:: EXERCISE DETAILS ::
When a line below holds the string "Math", show that line.

Entries taken from a collection:
[Start of section]
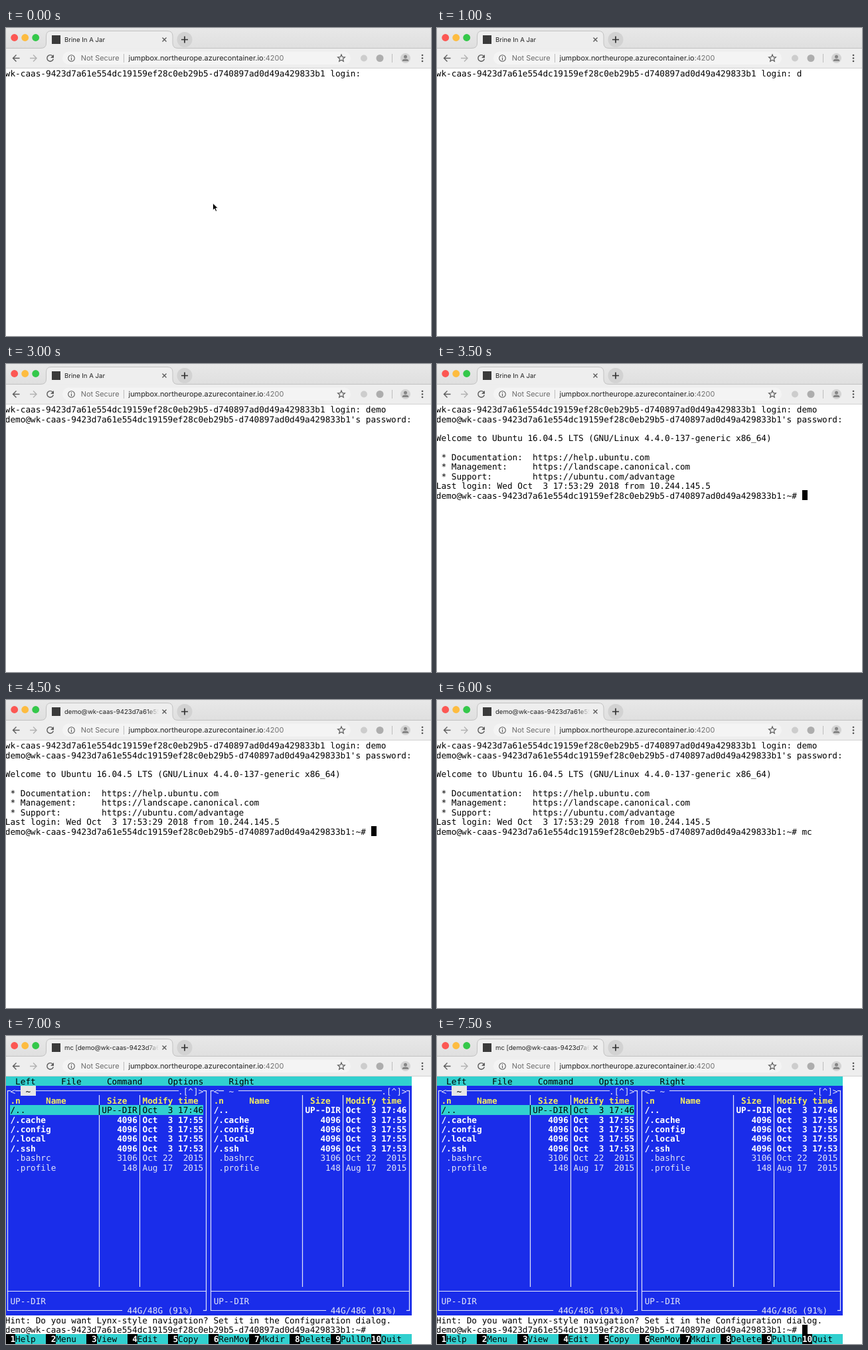
An HTML page for the animation above (8 s loop, 640 px wide and 464 px high).

```html
<!DOCTYPE html>
<html lang="en">
<head>
<meta charset="utf-8">
<title>Web terminal</title>
<style>
  html, body { margin: 0; width: 100%; height: 100%; overflow: hidden; background: #fff; }
  svg { display: block; width: 640px; height: 464px; }
  text { white-space: pre; text-rendering: geometricPrecision; }
  .ui { font: 10.92px Inter, Roboto, sans-serif; }
  #title { font-size: 9.6px; fill: #222; }
  #term { font: 12.715px "DejaVu Sans Mono", "Liberation Mono", monospace; }
  .icon { fill: none; stroke: #5c5c5c; stroke-width: 1.4; }
</style>
</head>
<body>
<svg viewBox="0 0 640 464">
  <defs>
    <linearGradient id="strip" x2="0" y2="1">
      <stop stop-color="#e8e8e8"/><stop offset="1" stop-color="#dfdfdf"/>
    </linearGradient>
    <linearGradient id="fade" gradientUnits="userSpaceOnUse" x1="212" x2="230">
      <stop stop-color="#fff"/><stop offset="1" stop-color="#000"/>
    </linearGradient>
    <mask id="titleMask" maskUnits="userSpaceOnUse" x="60" y="4" width="170" height="26">
      <rect x="60" y="4" width="170" height="26" fill="url(#fade)"/>
    </mask>
  </defs>

  <rect width="640" height="31" fill="url(#strip)"/>
  <rect y="30" width="640" height="31" fill="#eeeeee"/>
  <path d="M-2 30.5H52Q60.5 30.5 60.5 23V12Q60.5 4.5 68 4.5H243Q251 4.5 251 12V23Q251 30.5 259 30.5H642"
        fill="#eeeeee" stroke="#c2c2c2"/>
  <path d="M0 60.5H640" stroke="#d2d2d2"/>

  <circle cx="12.7" cy="14.5" r="5.4" fill="#fc5753"/>
  <circle cx="28.7" cy="14.5" r="5.4" fill="#fdbc40"/>
  <circle cx="44.7" cy="14.5" r="5.4" fill="#34c84a"/>

  <rect x="69" y="11" width="13" height="13" fill="#3a3a3a"/>
  <g class="ui" mask="url(#titleMask)"><text id="title" x="88" y="20.8"></text></g>
  <path class="icon" d="M235.5 14.5l6 6m0-6l-6 6"/>
  <circle cx="269" cy="17.5" r="11.5" fill="#d2d2d2"/>
  <path d="M264 17.5h10m-5-5v10" stroke="#333" stroke-width="1.7"/>

  <path class="icon" d="M20.5 45.5H10.5m5-5l-5 5l5 5"/>
  <path class="icon" style="stroke:#b2b2b2" d="M36 45.5h10m-5-5l5 5l-5 5"/>
  <path class="icon" d="M70.3 42.3A4.8 4.8 0 1 0 71.3 46.5"/>
  <path d="M72 40v5h-5z" fill="#5c5c5c"/>

  <rect x="85" y="35.5" width="434" height="19.5" rx="9.7" fill="#f4f4f4"/>
  <circle class="icon" style="stroke-width:1.1" cx="98.5" cy="45.5" r="4.8"/>
  <path d="M98.5 42.5v1.3m0 1v3.6" stroke="#5c5c5c" stroke-width="1.2"/>
  <g class="ui">
    <text x="112.8" y="49.3" fill="#6c6c6c">Not Secure</text>
    <text x="184.5" y="49.3" fill="#222">jumpbox.northeurope.azurecontainer.io<tspan fill="#707070">:4200</tspan></text>
  </g>
  <path d="M177.5 39v13M581.5 39v13" stroke="#bdbdbd"/>
  <path id="star" class="icon" style="stroke-width:1.2"/>
  <circle cx="539" cy="45.5" r="5" fill="#cdcdcd"/>
  <circle cx="563" cy="45.5" r="5.5" fill="#adadad"/>
  <circle cx="601.5" cy="45.5" r="7.5" fill="#d3d3d3"/>
  <circle cx="601.5" cy="43.3" r="2.5" fill="#858585"/>
  <path d="M596.8 50v-.8q0-2.6 4.7-2.6t4.7 2.6v.8z" fill="#858585"/>
  <g fill="#555"><circle cx="627" cy="41" r="1.3"/><circle cx="627" cy="45.5" r="1.3"/><circle cx="627" cy="50" r="1.3"/></g>

  <g id="term"></g>
  <path id="pointer" d="M311.5 264V274.6L314 272.3L315.8 276.3L317.6 275.5L315.9 271.6H319.2Z"
        fill="#000" stroke="#fff" stroke-width=".8"/>
</svg>

<script>
const LOOP = 8000, STEP = 500;
const CELL = 7.655, ROW = 14.38, LEFT = -1.2, TOP = 61;
const CYAN = '#31d0cf', BLUE = '#1a2dea', PALE = '#e4e7f8', YELLOW = '#f5ee60';
const HOST = 'wk-caas-9423d7a61e554dc19159ef28c0eb29b5-d740897ad0d49a429833b1';
const USER = 'demo';
const PROMPT = `${USER}@${HOST}:~# `;

const $ = id => document.getElementById(id);
const x = col => LEFT + col * CELL;
const y = row => TOP + row * ROW;
const snap = v => Math.floor(v) + .5;
const esc = s => s.replace(/&/g, '&amp;').replace(/</g, '&lt;');

const text = (col, row, s, fill = '#000', bold = false) =>
  `<text x="${x(col)}" y="${y(row) + 12.2}" fill="${fill}"${bold ? ' font-weight="700"' : ''}>${esc(s)}</text>`;
const block = (col, row, w, h, fill) =>
  `<rect x="${x(col)}" y="${y(row)}" width="${w * CELL}" height="${h * ROW}" fill="${fill}" shape-rendering="crispEdges"/>`;
const line = (c1, r1, c2, r2, color = PALE) =>
  `<path d="M${snap(x(c1))} ${snap(y(r1))}L${snap(x(c2))} ${snap(y(r2))}" stroke="${color}" stroke-width="1.2" stroke-linecap="square"/>`;

const FILES = [
  ['/..', 'UP--DIR', 'Oct  3 17:46'],
  ['/.cache', '4096', 'Oct  3 17:55'],
  ['/.config', '4096', 'Oct  3 17:55'],
  ['/.local', '4096', 'Oct  3 17:55'],
  ['/.ssh', '4096', 'Oct  3 17:53'],
  [' .bashrc', '3106', 'Oct 22  2015'],
  [' .profile', '148', 'Aug 17  2015']
];
const MENU = [[2, 'Left'], [11, 'File'], [20, 'Command'], [32, 'Options'], [44, 'Right']];
const KEYS = 'Help Menu View Edit Copy RenMov Mkdir Delete PullDn Quit'.split(' ');

function panel(c, active) {
  const l = c + .5, r = c + 39.5;
  let out = line(l, 1.5, c + 1, 1.5) + line(c + 2, 1.5, c + 3, 1.5) + line(c + 6, 1.5, c + 34, 1.5)
    + line(c + 39, 1.5, r, 1.5) + line(l, 1.5, l, 24.5) + line(r, 1.5, r, 24.5)
    + line(l, 22.5, r, 22.5) + line(l, 24.5, c + 23, 24.5) + line(c + 39, 24.5, r, 24.5)
    + line(c + 18.5, 2, c + 18.5, 22) + line(c + 26.5, 2, c + 26.5, 22);
  if (active) out += block(c + 3, 1, 3, 1, '#e6e6e6') + block(c + 1, 3, 38, 1, CYAN)
    + line(c + 18.5, 3, c + 18.5, 4, '#000') + line(c + 26.5, 3, c + 26.5, 4, '#000');
  out += text(c + 1, 1, '<', PALE) + text(c + 4, 1, '~', active ? '#000' : PALE) + text(c + 34, 1, '.[^]>', PALE);
  for (const [col, s] of [[1, '.n'], [8, 'Name'], [20, 'Size'], [27, 'Modify time']])
    out += text(c + col, 2, s, YELLOW, true);
  FILES.forEach(([name, size, date], i) => {
    const picked = active && i === 0, bold = !picked && name[0] === '/';
    const fill = picked ? '#000' : bold ? '#fff' : PALE;
    out += text(c + 1, i + 3, name, fill, bold) + text(c + 26 - size.length, i + 3, size, fill, bold)
      + text(c + 27, i + 3, date, fill, bold);
  });
  return out + text(c + 1, 23, 'UP--DIR', PALE) + text(c + 24, 24, '44G/48G (91%)', PALE);
}

function manager() {
  let out = block(0, 0, 80, 1, CYAN) + block(0, 1, 80, 24, BLUE);
  for (const [col, s] of MENU) out += text(col, 0, s);
  out += panel(0, true) + panel(40, false)
    + text(0, 25, 'Hint: Do you want Lynx-style navigation? Set it in the Configuration dialog.')
    + text(0, 26, PROMPT) + block(0, 27, 80, 1, CYAN);
  KEYS.forEach((s, i) => {
    out += block(i * 8, 27, 2, 1, '#000')
      + text(i * 8, 27, String(i + 1).padStart(2), '#fff', true) + text(i * 8 + 2, 27, s);
  });
  return out;
}

function shell(typed, asked, welcome, command) {
  const rows = [`${HOST} login: ${typed}`];
  if (asked) rows.push(`${USER}@${HOST}'s password:`);
  if (welcome) rows.push('', 'Welcome to Ubuntu 16.04.5 LTS (GNU/Linux 4.4.0-137-generic x86_64)', '',
    ' * Documentation:  https://help.ubuntu.com',
    ' * Management:     https://landscape.canonical.com',
    ' * Support:        https://ubuntu.com/advantage',
    'Last login: Wed Oct  3 17:53:29 2018 from 10.244.145.5',
    PROMPT + command);
  return rows.map((s, i) => text(0, i, s)).join('');
}

const IDLE = 'Brine In A Jar', LOGGED = `${USER}@${HOST}`;
// start time, tab title, screen, caret column and row
const SCENES = [
  [0, IDLE, shell(''), 71, 0],
  [1000, IDLE, shell(USER[0]), 72, 0],
  [1500, IDLE, shell(USER, true), 0, 2],
  [3500, IDLE, shell(USER, true, true, ''), 72, 9],
  [4000, LOGGED, shell(USER, true, true, ''), 72, 9],
  [6000, LOGGED, shell(USER, true, true, 'mc'), 74, 9],
  [6500, `mc [${LOGGED}]`, manager(), 72, 26]
];

$('star').setAttribute('d', 'M' + Array.from({ length: 10 }, (_, i) => {
  const a = i * Math.PI / 5, r = i % 2 ? 2.5 : 5.6;
  return `${505 + r * Math.sin(a)} ${45.7 - r * Math.cos(a)}`;
}).join('L') + 'Z');

let shown = -1;
function draw() {
  const t = performance.now() % LOOP, step = Math.floor(t / STEP);
  if (step !== shown) {
    shown = step;
    const [, title, screen, col, row] = SCENES.filter(s => s[0] <= t).pop();
    const caret = step % 2 ? block(col, row, 1, 1, '#000') : '';
    $('title').textContent = title;
    $('term').innerHTML = screen + caret;
    $('pointer').style.display = t < 1000 ? '' : 'none';
  }
  requestAnimationFrame(draw);
}
draw();
</script>
</body>
</html>
```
[End of section]
:: OUTPUT BELOW ::
const snap = v => Math.floor(v) + .5;
  const a = i * Math.PI / 5, r = i % 2 ? 2.5 : 5.6;
  return `${505 + r * Math.sin(a)} ${45.7 - r * Math.cos(a)}`;
  const t = performance.now() % LOOP, step = Math.floor(t / STEP);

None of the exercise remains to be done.